The overall summary of treatment-emergent adverse events (TEAEs) is described in Table 4 and the most common TEAEs that were reported in ≥ 10% of patients are described in Table 5. All patients experienced at least one TEAE and drug-related TEAE during the study (n = 34 [100%]). Additionally, 85% of patients had at least 1 TEAE of Grade ≥ 3 and 79% of patients had a drug-related TEAE of Grade ≥ 3. The most common TEAEs of Grade ≥ 3 were neutropenia (21%), decreased platelet count (21%), decreased neutrophil count (18%), diarrhea (15%) and maculopapular rash (12%) (Table 6). Two deaths were observed, with one death due to adverse events (AEs) (subarachnoid hemorrhage and subdural hemorrhage) that were associated with a fall and without study drug causality, and another death due to primary disease or its complications after discontinuation of study treatment for PD.
Serious adverse events (SAEs) were experienced by 35% of patients (n = 12), with 29% experiencing drug-related SAEs. The most common SAEs were pneumonia (9%), diarrhea (6%) and fall (6%), while the most common drug-related SAEs were pneumonia (9%) and diarrhea (6%).
Overall, 32% of patients had at least one TEAE leading to the discontinuation of one or more of the three study drugs; the most common AE was neutropenia, which was reported in two patients. Additionally, 76% of patients had at least one TEAE resulting in dose reduction of any study drug, with the most common AE being maculopapular rash, which was reported in four patients. Two patients were diagnosed with a second malignancy while on study treatment: one patient was reported as having acute myeloid leukemia and the other had malignant lung neoplasm. Both of these AEs were serious, considered to be related to study treatment and resulted in discontinuation of study treatment. Patients were specifically followed up for second malignancies because of the increased risk with lenalidomide [20, 21].

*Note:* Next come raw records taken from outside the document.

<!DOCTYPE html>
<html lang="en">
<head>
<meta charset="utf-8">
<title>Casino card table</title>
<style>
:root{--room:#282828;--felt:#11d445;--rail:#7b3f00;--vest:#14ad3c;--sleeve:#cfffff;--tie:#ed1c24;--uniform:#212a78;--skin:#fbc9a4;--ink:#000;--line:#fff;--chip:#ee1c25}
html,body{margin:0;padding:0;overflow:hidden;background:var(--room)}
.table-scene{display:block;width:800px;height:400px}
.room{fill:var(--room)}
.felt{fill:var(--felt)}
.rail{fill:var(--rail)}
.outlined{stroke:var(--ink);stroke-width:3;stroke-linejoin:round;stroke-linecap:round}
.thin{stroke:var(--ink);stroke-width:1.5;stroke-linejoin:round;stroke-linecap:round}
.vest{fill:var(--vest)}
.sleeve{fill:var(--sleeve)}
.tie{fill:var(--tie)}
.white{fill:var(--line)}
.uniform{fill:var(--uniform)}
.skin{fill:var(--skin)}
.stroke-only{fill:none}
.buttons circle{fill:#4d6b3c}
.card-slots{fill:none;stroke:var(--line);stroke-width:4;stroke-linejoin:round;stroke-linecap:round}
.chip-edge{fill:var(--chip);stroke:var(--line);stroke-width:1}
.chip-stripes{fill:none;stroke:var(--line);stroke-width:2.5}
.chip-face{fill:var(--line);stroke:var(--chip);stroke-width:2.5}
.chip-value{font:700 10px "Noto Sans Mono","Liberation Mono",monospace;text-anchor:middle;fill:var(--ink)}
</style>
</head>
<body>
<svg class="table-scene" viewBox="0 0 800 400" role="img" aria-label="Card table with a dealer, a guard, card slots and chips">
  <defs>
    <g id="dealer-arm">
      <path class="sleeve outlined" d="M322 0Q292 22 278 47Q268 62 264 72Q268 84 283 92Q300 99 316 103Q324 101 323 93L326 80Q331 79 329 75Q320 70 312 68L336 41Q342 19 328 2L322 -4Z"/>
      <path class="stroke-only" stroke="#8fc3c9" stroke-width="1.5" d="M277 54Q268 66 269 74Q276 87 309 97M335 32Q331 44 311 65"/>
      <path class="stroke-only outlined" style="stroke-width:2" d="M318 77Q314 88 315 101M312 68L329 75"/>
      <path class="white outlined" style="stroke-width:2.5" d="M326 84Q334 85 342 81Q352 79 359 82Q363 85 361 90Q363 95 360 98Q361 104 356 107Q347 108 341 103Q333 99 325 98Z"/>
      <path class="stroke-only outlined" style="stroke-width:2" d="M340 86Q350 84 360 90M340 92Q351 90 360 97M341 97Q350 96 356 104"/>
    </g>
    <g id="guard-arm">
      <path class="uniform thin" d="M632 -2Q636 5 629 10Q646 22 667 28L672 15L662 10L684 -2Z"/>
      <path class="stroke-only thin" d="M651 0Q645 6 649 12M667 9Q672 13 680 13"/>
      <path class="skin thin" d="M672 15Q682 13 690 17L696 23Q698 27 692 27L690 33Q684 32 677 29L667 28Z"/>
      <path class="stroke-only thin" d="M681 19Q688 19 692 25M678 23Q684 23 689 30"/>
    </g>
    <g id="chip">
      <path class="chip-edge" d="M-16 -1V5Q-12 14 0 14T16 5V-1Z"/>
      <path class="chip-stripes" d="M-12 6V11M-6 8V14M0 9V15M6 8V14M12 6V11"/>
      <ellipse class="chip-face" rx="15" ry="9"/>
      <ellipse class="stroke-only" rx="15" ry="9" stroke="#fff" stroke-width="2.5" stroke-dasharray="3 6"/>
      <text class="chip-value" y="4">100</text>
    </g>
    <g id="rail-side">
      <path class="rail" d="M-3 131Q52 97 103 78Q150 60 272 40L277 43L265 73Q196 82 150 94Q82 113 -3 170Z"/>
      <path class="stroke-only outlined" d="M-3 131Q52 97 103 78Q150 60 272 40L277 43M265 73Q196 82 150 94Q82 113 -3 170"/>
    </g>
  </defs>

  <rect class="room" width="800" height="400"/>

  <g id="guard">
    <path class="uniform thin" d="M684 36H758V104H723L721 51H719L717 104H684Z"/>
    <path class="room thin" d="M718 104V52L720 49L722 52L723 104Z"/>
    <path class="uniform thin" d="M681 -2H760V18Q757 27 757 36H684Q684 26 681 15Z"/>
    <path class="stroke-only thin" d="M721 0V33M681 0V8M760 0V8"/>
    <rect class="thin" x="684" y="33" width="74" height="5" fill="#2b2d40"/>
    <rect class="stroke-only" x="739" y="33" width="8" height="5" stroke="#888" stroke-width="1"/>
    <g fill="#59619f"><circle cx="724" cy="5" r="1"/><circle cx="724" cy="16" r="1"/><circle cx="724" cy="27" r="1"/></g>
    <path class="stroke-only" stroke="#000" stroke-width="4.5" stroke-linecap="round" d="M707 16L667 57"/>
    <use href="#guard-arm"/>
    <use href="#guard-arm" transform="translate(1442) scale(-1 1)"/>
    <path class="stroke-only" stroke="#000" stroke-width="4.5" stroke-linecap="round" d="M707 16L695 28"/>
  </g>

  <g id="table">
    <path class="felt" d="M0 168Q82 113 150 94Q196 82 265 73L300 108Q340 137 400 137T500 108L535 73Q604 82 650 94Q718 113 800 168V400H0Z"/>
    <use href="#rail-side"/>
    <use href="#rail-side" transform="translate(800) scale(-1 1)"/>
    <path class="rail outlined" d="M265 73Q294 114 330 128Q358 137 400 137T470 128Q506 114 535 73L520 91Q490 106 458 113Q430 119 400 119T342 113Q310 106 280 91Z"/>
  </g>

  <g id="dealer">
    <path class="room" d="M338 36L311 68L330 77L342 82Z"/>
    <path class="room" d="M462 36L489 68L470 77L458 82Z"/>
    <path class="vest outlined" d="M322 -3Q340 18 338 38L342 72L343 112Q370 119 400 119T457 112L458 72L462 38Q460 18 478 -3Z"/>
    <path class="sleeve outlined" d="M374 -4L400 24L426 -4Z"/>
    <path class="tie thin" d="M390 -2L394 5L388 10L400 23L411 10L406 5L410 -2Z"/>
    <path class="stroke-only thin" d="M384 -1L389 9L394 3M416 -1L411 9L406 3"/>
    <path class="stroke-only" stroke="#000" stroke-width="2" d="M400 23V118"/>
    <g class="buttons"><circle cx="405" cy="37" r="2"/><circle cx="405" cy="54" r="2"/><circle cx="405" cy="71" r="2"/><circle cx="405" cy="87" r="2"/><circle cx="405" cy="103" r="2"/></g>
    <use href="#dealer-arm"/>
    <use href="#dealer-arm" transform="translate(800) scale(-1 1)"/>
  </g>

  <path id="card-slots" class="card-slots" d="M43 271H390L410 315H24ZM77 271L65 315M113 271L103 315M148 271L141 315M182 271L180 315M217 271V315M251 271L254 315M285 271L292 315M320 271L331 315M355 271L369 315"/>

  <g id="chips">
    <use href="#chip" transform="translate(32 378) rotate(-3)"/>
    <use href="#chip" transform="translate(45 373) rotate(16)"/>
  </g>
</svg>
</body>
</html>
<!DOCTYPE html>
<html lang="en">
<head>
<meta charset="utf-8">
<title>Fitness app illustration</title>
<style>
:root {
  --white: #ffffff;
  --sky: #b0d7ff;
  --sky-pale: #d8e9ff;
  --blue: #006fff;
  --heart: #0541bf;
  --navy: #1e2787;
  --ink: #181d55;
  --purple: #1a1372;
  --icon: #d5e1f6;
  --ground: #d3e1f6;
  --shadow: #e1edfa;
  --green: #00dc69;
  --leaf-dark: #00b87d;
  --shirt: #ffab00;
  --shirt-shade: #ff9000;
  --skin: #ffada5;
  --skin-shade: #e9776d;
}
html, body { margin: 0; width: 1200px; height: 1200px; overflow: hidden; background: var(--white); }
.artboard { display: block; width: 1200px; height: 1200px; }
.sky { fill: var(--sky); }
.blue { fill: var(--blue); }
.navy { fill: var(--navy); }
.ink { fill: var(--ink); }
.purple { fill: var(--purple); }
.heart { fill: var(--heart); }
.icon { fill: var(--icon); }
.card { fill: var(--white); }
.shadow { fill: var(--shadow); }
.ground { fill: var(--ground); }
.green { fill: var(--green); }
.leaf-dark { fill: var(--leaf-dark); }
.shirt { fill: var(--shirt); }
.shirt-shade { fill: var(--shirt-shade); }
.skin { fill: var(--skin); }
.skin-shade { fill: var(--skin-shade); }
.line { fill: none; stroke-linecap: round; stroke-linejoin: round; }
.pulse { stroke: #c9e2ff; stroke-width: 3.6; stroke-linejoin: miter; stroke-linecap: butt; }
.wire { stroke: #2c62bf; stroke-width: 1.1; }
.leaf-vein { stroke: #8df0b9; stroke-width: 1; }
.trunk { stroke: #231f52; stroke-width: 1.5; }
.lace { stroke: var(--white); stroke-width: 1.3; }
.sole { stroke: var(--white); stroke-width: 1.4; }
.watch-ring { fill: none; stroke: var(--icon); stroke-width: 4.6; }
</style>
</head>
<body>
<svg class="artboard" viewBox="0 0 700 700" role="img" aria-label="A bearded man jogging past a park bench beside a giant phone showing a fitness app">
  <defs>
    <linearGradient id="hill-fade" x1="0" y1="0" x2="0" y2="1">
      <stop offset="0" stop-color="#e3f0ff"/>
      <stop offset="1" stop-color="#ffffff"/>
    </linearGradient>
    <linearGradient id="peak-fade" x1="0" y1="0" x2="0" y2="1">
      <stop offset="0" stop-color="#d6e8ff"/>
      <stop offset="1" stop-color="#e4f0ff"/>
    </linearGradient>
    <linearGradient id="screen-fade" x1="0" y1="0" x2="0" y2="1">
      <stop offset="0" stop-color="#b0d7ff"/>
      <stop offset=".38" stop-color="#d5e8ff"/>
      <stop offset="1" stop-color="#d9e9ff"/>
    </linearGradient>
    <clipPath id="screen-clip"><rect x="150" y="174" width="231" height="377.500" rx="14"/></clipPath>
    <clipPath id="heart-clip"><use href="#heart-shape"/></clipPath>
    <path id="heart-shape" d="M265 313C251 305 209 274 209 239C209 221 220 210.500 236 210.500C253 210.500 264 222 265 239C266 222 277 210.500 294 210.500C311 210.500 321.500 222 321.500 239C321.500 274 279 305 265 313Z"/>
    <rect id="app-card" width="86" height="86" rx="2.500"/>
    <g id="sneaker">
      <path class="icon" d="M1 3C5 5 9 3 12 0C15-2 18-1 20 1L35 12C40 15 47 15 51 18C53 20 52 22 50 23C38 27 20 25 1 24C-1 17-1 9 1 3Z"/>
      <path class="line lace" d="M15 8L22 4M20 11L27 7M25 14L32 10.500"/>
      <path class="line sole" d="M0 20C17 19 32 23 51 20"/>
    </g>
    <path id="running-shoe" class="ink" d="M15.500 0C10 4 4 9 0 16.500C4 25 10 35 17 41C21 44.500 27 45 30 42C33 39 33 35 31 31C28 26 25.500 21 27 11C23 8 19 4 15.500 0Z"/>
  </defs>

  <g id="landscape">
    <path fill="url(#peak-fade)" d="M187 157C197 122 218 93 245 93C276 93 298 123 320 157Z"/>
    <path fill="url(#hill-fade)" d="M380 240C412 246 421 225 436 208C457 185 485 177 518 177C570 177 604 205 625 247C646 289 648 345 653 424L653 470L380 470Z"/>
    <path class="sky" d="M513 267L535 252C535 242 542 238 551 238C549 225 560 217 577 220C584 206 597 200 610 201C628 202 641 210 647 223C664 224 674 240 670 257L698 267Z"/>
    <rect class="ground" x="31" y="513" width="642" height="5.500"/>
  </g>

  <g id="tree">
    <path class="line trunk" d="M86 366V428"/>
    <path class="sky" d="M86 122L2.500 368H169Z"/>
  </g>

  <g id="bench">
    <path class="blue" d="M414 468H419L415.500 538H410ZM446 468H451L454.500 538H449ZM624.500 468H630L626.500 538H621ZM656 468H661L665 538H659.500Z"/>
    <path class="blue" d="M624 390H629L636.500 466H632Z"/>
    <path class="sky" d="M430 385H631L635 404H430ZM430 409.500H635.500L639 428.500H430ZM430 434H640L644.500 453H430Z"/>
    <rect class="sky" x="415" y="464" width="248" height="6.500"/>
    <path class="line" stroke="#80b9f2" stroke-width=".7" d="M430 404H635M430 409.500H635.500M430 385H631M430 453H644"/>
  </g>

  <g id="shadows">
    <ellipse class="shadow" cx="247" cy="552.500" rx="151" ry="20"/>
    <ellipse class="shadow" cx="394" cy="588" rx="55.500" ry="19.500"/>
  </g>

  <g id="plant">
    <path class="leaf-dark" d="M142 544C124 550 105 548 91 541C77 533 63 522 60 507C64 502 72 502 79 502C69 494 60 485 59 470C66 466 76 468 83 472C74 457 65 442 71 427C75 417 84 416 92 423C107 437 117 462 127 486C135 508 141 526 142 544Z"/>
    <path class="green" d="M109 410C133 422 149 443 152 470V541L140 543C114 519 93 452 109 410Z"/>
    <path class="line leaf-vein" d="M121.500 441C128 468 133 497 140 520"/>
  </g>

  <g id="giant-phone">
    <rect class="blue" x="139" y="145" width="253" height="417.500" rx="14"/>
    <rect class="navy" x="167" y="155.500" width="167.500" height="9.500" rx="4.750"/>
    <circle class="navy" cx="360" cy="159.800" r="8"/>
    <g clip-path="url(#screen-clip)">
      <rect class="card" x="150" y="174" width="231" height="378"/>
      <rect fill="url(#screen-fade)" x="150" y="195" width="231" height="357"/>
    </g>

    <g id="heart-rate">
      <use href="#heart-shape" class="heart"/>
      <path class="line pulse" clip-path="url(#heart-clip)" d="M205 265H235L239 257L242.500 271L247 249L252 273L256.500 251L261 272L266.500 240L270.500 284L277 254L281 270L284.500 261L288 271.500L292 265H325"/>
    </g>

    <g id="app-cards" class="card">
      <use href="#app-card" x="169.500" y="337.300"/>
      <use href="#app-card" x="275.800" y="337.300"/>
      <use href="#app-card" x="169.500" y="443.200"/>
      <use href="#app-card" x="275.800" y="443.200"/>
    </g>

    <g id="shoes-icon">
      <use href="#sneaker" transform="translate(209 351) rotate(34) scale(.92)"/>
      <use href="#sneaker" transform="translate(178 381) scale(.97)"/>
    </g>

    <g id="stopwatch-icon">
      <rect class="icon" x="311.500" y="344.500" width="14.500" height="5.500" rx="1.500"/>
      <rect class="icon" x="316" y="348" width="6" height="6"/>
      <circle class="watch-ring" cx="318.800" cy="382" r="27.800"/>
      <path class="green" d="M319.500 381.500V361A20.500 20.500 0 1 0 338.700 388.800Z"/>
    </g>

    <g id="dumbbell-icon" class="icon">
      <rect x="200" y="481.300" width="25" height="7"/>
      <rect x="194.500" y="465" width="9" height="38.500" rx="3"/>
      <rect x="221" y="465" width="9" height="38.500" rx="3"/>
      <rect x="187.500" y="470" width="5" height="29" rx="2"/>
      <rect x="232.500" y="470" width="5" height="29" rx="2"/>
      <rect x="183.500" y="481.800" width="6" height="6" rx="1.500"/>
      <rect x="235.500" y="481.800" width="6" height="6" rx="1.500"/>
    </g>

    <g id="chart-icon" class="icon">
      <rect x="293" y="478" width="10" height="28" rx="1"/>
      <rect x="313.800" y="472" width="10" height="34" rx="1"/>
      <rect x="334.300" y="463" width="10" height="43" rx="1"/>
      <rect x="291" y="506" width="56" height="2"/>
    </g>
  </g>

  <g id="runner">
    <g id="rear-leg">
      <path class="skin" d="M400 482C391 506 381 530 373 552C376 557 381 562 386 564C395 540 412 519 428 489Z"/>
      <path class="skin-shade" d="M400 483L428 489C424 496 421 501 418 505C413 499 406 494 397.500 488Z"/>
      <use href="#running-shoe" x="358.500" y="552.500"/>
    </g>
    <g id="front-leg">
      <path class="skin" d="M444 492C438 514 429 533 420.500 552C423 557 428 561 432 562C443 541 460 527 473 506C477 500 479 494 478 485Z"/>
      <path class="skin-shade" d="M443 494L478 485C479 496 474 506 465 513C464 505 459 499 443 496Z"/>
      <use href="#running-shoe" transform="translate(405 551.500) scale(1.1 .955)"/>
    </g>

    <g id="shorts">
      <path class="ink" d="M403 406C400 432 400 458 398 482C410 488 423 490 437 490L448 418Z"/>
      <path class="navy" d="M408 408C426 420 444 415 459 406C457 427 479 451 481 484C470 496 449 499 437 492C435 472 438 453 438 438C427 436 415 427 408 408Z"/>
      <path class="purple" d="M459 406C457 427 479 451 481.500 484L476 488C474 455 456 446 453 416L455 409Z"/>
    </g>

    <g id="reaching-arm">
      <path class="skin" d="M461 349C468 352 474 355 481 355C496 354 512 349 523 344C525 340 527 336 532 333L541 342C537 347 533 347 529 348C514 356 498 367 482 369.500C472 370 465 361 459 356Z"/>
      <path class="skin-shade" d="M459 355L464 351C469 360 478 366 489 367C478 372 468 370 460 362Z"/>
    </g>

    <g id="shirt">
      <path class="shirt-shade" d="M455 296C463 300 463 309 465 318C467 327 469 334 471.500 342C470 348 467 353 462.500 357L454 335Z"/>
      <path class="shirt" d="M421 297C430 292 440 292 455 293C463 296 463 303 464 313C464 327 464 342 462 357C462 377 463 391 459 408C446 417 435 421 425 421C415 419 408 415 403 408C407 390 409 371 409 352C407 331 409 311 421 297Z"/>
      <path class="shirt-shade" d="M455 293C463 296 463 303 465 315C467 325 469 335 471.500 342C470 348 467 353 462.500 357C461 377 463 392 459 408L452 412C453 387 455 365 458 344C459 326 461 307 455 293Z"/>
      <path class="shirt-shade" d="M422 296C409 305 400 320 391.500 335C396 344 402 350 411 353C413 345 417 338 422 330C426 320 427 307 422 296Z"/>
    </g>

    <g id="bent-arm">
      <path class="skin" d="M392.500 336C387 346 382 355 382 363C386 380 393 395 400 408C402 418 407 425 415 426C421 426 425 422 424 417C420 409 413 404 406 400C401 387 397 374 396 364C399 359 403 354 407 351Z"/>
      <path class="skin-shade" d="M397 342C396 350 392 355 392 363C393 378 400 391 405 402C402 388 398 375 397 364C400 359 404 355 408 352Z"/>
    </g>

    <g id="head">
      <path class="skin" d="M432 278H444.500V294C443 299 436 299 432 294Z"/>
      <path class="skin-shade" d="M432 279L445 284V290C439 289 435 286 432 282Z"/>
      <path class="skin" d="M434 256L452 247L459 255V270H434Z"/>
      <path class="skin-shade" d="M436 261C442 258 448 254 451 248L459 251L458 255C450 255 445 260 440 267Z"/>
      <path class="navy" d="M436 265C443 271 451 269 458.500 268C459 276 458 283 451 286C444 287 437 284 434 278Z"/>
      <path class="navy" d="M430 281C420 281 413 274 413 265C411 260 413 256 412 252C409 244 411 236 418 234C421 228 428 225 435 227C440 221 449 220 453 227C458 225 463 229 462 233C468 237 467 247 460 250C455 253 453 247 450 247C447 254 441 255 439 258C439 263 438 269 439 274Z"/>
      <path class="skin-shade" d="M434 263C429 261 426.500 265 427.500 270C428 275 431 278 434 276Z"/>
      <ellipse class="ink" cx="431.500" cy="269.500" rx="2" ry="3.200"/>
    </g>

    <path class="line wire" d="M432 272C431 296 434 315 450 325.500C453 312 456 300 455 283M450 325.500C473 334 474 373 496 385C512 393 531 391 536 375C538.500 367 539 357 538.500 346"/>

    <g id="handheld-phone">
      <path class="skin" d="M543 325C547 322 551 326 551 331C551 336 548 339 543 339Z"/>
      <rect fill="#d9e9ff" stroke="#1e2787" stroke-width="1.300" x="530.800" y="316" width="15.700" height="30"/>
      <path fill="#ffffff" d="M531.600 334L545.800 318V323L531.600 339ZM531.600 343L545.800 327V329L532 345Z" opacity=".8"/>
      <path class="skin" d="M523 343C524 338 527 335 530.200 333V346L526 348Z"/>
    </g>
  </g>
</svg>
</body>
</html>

TEAEs occurring in ≥ 20% of patients were constipation (50%), upper respiratory tract infection (47%), diarrhea (41%), rash (35%), nasopharyngitis (32%), nausea (29%), platelet count decreased (26%), influenza (24%), neutropenia (24%), chilblains (21%), dysgeusia (21%), fall (21%) and peripheral sensory neuropathy (21%).
Drug-related TEAEs occurring in ≥ 20% of patients were diarrhea (38%), constipation (38%), rash (29%), platelet count decreased (26%), nausea (24%), peripheral sensory neuropathy (21%), dysgeusia (21%) and neutropenia (21%). Drug-related TEAEs of Grade ≥ 3 occurring in ≥ 10% of patients were platelet count decreased (21%), neutrophil count decreased (18%), neutropenia (18%), diarrhea (15%) and maculopapular rash (12%).
A summary of TEAEs of clinical importance is presented in Table 7. The TEAEs of clinical importance were neutropenia, thrombocytopenia, heart failure, arrhythmia, myocardial infarction, nausea, vomiting, diarrhea, rash, maculopapular rash, urticaria, erythema multiforme, generalized rash, macular rash, peripheral sensory neuropathy and peripheral neuropathy.
AEs of clinical importance reported in this study were similar to those reported in the global MM1 study. No previously unknown safety concerns were identified in this study.